### Task objective
The word to find is "above". State how many lines below contain it, giving only the number.

*** Available records Section Begins ***

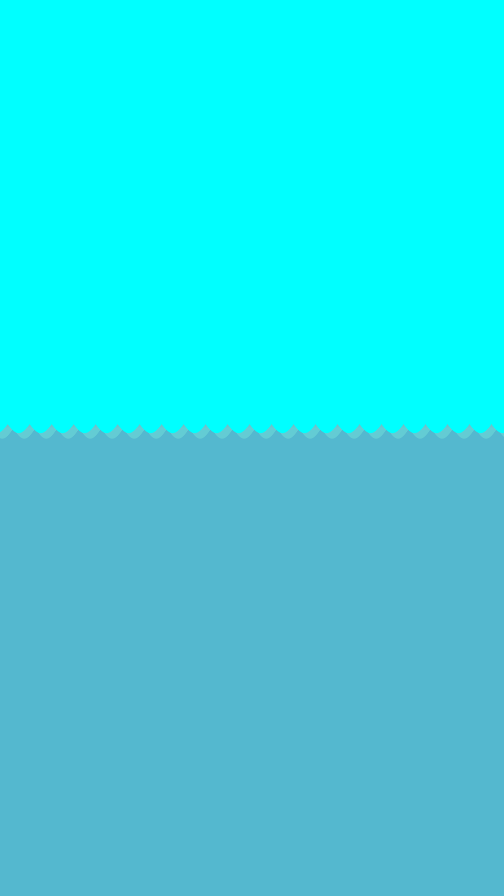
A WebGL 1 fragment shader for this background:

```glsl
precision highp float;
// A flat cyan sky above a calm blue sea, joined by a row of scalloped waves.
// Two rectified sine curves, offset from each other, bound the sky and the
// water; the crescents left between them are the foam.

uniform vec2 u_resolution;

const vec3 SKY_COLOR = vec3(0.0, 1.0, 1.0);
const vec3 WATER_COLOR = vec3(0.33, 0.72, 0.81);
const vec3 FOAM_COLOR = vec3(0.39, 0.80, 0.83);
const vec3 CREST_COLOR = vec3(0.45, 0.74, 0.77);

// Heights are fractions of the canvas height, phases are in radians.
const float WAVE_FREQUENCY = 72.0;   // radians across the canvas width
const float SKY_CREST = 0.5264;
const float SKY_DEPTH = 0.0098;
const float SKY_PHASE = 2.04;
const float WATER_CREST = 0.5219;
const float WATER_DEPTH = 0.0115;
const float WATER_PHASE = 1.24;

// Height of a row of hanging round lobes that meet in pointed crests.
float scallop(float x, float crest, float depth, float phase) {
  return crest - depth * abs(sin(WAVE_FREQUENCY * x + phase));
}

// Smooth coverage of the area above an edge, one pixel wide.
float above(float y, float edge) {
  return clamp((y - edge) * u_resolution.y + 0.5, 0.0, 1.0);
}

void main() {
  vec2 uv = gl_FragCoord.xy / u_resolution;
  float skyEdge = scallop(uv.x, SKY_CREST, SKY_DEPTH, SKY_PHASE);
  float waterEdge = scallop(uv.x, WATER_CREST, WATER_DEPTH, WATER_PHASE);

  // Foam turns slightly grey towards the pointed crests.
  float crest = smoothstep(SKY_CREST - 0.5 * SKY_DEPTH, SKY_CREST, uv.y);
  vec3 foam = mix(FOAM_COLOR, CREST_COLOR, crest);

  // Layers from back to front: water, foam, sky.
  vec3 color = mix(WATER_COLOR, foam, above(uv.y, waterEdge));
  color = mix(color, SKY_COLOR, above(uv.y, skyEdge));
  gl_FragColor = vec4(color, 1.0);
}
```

*** Available records Section Ends ***

### Result for this task
5